His best chance for a shot would be if the deer continued left into a nice opening. Young hunters have trouble picking up animals in a scope, so I hoped one of the does would give him a quality shooting chance. Unfortunately, the group started to feed away from us as we watched them disappear into the thick trees.

My favorite part about that hunt was that River was not upset he did not get a shot. He commented how it was cool to see deer that close. I also was proud he was able to see them initially and followed them through small openings while waiting for a good shot. They were close enough for a seasoned archer, just not in a location I wanted him to shoot.

Rain, wind and a busy fall sports schedule kept the second grader off the mountain the next few weeks. As I did with my daughter the previous year, I watched the conditions until a free night occurred that I thought would be were perfect to get him back out in the woods.

Too many parents make kids hunt in conditions that leave a bad impression of hunting. The last thing I wanted to happen during his first year hunting was to have him hunting without seeing any deer.

The next time Mother Nature and his schedule allowed for a quality hunt was a Friday afternoon in mid-October. My dad picked River up at school and met me at our cabin.

That weekend was the youth rifle season, so I had his crossbow and a youth model .243 along. As someone who shot his first deer with a compound bow during his first year of hunting as a 12-year-old, I definitely hoped his first deer would come in archery season. However, I knew his best chance was with a rifle.

The other thing I had to consider when selecting his weapon was the probability of seeing a buck. If a doe walked within range, he could obviously use either. But a buck could only be taken using archery equipment.

I knew what general area I wanted to hunt, but had not made a final decision on which stand. We came to a stop at the spot on the road where I had to go left or right.
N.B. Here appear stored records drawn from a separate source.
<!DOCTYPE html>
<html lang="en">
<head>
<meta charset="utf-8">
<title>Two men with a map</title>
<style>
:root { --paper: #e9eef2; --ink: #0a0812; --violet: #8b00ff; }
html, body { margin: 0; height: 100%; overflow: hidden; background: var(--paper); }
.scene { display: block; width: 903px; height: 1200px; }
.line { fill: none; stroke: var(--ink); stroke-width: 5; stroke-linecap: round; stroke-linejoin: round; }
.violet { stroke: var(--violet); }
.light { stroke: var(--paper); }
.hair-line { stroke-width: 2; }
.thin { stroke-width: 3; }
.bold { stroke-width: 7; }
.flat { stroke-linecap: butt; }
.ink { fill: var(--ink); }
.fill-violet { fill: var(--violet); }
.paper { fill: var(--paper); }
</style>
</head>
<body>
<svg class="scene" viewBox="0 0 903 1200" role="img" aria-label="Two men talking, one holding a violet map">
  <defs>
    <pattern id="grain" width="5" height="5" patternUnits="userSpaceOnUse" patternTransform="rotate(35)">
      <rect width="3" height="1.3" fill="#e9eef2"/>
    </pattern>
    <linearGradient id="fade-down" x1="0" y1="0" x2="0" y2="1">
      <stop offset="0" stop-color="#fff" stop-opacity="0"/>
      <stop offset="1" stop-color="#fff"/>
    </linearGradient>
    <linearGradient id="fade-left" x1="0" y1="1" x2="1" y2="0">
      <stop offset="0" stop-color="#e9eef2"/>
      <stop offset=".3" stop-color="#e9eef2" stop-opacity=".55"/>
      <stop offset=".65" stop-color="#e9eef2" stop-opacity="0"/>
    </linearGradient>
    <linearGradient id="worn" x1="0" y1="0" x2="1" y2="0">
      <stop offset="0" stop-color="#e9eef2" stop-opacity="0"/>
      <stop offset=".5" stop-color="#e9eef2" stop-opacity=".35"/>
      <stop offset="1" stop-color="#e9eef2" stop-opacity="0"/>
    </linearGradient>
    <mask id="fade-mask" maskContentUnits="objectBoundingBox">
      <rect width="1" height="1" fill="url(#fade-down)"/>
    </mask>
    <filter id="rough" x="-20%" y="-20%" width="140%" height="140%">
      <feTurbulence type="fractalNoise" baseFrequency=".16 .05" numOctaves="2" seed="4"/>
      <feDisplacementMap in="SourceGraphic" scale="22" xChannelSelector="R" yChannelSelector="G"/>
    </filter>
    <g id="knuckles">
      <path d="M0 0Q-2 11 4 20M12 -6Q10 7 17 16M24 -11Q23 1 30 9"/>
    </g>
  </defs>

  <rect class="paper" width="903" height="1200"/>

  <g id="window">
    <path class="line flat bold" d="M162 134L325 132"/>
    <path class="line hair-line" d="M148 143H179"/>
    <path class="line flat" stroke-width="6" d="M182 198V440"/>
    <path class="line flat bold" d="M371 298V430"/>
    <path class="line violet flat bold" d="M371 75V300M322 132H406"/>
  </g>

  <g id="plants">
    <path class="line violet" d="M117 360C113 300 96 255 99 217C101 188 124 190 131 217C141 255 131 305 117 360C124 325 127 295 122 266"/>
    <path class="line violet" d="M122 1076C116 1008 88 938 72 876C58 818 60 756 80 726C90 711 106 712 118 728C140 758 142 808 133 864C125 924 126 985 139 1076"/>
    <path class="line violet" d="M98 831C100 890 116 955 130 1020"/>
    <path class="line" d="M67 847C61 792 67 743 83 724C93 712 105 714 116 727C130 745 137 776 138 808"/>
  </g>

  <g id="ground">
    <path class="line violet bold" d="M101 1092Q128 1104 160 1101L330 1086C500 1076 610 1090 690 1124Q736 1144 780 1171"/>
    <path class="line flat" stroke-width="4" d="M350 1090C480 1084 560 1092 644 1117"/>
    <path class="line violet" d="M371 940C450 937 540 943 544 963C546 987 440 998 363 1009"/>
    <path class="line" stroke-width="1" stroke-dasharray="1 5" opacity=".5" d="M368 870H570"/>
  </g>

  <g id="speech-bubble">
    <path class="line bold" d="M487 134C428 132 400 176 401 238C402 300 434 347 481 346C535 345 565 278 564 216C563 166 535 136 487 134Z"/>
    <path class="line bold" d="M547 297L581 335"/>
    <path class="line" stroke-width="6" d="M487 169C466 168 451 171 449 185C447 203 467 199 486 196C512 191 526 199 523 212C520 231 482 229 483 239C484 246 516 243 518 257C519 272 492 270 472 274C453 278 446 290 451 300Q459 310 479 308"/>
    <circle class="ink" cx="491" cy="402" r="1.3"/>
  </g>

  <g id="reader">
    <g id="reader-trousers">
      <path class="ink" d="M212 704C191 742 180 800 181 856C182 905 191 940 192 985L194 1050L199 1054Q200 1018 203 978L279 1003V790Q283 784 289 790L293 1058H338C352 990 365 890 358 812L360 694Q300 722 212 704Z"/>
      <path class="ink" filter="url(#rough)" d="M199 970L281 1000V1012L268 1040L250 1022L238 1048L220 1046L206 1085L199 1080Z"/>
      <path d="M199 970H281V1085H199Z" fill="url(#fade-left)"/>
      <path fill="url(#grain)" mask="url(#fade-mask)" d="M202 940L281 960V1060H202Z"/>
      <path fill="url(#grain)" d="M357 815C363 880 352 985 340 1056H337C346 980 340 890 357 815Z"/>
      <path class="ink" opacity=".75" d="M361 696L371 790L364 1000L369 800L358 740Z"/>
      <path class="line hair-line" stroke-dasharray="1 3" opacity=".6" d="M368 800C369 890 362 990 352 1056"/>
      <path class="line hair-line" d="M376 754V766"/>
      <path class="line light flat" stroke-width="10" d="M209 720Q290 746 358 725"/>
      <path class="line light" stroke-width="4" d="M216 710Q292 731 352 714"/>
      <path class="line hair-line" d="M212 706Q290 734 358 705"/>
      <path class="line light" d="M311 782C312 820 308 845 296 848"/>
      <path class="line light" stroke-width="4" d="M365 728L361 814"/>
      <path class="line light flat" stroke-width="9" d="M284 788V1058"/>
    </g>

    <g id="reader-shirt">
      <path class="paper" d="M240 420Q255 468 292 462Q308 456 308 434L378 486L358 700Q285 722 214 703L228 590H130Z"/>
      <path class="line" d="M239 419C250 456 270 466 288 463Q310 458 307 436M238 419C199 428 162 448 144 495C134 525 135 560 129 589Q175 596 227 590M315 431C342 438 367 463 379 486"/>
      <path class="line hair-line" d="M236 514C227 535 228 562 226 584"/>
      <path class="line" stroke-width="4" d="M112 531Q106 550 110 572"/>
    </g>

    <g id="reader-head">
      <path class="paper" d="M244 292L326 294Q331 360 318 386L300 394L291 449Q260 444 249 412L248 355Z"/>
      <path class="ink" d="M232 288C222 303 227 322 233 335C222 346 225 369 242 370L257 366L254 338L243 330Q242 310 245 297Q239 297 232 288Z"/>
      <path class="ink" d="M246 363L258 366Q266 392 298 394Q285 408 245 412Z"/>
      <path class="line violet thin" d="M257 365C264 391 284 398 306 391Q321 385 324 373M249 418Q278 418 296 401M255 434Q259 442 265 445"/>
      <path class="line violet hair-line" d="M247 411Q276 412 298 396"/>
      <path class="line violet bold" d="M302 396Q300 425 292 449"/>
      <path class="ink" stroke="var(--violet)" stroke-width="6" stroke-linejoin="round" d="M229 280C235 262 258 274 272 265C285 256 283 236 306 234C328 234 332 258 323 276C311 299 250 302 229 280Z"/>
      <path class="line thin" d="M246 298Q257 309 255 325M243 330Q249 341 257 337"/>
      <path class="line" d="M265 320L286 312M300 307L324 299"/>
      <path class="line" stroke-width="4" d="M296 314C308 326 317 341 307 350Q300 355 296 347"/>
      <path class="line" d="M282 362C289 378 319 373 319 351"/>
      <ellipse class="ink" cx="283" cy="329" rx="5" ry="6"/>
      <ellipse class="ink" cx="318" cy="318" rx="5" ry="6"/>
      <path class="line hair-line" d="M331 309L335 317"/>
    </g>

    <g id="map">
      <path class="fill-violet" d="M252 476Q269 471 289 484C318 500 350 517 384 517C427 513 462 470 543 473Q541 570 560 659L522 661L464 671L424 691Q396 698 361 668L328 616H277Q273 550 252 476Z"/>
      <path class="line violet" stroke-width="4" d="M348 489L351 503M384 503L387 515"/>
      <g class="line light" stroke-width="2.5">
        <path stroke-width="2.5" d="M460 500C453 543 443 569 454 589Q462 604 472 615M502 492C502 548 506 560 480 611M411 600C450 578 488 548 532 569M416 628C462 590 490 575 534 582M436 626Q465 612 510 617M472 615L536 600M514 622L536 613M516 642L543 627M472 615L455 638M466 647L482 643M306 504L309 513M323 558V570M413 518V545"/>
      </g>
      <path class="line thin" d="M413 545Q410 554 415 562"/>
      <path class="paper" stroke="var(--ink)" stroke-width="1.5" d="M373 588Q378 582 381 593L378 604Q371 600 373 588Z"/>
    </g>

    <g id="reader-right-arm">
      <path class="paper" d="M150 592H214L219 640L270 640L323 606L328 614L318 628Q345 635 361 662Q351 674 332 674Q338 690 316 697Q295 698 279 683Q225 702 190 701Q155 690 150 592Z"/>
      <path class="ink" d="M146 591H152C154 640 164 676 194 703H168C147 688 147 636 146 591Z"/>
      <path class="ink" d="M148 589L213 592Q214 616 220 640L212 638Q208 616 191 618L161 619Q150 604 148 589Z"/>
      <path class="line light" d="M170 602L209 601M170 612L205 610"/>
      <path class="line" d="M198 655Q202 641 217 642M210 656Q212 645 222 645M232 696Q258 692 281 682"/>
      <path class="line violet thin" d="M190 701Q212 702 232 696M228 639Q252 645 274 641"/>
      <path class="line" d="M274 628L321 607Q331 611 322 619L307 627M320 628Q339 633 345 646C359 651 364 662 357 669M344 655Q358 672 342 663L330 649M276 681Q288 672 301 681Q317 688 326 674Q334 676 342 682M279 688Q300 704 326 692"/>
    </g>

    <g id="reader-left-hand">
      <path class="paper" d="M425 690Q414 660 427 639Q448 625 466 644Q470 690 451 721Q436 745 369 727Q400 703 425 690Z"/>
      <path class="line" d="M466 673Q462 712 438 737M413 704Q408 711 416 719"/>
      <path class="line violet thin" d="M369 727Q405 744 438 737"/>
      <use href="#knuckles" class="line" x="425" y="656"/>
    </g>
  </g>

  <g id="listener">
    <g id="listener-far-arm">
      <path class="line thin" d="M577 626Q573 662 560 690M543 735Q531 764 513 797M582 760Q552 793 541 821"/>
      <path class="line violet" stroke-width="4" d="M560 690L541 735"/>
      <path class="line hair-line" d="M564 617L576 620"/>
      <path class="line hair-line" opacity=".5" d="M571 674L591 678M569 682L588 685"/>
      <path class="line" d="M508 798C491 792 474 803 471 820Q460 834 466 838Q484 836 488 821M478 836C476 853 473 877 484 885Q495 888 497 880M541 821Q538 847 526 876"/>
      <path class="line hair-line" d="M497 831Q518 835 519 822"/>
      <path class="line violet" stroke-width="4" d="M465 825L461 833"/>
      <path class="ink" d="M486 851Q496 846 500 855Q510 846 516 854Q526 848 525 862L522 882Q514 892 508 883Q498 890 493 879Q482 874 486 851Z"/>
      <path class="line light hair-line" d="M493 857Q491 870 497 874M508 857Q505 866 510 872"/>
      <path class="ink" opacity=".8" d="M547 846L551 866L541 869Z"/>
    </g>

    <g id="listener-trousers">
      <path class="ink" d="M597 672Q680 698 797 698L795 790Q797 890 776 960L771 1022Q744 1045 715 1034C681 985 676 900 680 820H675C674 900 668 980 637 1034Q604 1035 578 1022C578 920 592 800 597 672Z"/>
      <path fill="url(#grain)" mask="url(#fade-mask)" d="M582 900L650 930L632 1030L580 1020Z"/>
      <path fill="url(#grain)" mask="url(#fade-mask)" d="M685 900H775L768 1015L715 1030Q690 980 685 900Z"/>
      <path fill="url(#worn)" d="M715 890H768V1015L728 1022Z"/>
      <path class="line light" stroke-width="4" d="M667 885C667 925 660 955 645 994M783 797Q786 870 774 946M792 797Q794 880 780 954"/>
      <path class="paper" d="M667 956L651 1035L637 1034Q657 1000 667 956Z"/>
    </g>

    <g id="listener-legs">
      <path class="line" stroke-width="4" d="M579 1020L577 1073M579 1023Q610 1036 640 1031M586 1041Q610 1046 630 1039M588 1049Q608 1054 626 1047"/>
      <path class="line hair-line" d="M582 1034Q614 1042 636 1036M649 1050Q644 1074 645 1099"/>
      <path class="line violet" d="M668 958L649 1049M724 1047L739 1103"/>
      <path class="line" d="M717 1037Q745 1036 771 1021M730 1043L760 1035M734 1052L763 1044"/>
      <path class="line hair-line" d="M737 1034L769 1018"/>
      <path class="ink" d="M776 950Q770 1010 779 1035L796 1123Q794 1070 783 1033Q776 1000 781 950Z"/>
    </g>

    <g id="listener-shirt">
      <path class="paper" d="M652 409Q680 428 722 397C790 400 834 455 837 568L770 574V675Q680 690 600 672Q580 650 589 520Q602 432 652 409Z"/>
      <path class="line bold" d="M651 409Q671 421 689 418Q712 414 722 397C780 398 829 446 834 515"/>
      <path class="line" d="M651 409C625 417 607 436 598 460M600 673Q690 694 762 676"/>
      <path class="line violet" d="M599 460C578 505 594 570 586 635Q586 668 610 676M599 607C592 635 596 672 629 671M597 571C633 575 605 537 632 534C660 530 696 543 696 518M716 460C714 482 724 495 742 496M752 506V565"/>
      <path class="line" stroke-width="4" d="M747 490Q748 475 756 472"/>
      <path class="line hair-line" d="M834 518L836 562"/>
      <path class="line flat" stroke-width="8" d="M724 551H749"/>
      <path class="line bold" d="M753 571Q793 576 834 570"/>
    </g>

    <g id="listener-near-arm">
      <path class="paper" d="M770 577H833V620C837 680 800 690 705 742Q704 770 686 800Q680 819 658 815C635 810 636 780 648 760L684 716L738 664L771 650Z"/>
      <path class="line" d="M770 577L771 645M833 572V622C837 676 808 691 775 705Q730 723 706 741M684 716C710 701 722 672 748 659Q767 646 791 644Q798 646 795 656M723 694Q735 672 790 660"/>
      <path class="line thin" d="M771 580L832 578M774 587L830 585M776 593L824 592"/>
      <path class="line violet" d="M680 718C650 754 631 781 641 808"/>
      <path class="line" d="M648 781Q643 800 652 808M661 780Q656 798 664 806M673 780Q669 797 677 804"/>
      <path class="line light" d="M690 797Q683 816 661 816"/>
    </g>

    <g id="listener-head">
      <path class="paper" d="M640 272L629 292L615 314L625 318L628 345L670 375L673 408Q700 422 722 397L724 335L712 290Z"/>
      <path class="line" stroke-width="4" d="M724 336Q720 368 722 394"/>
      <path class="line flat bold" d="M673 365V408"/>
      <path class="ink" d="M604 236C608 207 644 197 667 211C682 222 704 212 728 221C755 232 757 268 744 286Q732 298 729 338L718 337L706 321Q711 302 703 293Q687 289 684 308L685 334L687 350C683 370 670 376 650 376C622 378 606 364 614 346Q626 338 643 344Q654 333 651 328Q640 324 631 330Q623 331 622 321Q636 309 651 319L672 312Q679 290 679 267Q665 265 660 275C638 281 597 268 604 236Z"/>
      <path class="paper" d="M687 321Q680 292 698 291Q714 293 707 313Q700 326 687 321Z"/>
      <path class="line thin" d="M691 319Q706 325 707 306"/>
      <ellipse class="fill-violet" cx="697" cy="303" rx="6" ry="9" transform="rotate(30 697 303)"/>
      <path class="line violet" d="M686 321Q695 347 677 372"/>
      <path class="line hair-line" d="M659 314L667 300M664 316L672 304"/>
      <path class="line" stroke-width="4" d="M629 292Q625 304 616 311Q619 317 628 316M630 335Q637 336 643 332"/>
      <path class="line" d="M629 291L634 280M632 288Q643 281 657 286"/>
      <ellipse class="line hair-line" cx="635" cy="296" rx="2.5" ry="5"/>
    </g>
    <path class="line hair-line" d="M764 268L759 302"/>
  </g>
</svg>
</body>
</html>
When I asked the rookie hunter which one he wanted to try, he shrugged his shoulders and looked for me to make the best decision.

On the way up the mountain I was fairly sure we would be hunting the location to the west. There were some better shooting lanes and we could see the deer coming easier. But at the last minute, I talked myself into the other spot because of a gut feeling.

It did not take long to see that decision was a good one. After settling in and going over how we could get the rifle up and ready to shoot, I heard something walking behind us.

I quickly gave him a little nudge with my elbow and whispered to him a deer was heading in our direction. After I caught a glimpse of a single doe feeding along the top of the bench, I got his rifle angled where I thought she could walk through and got him into position.

The doe walked through the perfect location as he was quickly able to find her in the scope. A few second later we were celebrating as the new hunter harvested his first whitetail. At that moment my deer season was a success. Even if my buck tag would not get filled, the 2018 season would be a triumph.

Last year, I finished that dream season with a big eight-point before the rut occurred.

If I was going to replicate the previous year’s hunt, it was going to be during the last week of the season. Our three club soccer teams wrapped up their seasons, fall baseball season had ended and River’s ice hockey practice schedule allowed for hard hunting the final days of bow season.

After seeing some smaller bucks, I finally had the shot I was waiting for. A mature buck appeared out from behind a hemlock and started to walk the path in front of my ladder. But like many bucks when does are in the area that time of year, he changed his plans and took another route.

I had to make a decision to either pick an opening and attempt a shot or see if he would come back through at a later time. Last year I had the similar scenario which resulted in the buck currently mounted on the cabin wall.

When the buck stopped, I found a hole and let my arrow fly. A few seconds later I was lecturing myself as the deer safely walked out of sight. It is not a good feeling to hunt hard for a good buck and blow the opportunity when it finally arises.

I have missed before and it will happen again. That is part of the game. But it doesn’t make it any easier. Needless to say, I was a little grouchy that morning. I was happy I finally had my chance, but the result did not go as planned.

That night I showed River a photo of the buck I missed from a trail camera. After telling him the story of the morning’s hunt, I informed the youngest Knepp I was glad at least one of us was a good shot. That smile on his face is the reason even if I do not get a buck in rifle season this year was another major success.


Zach Knepp writes about the outdoors for The Sentinel.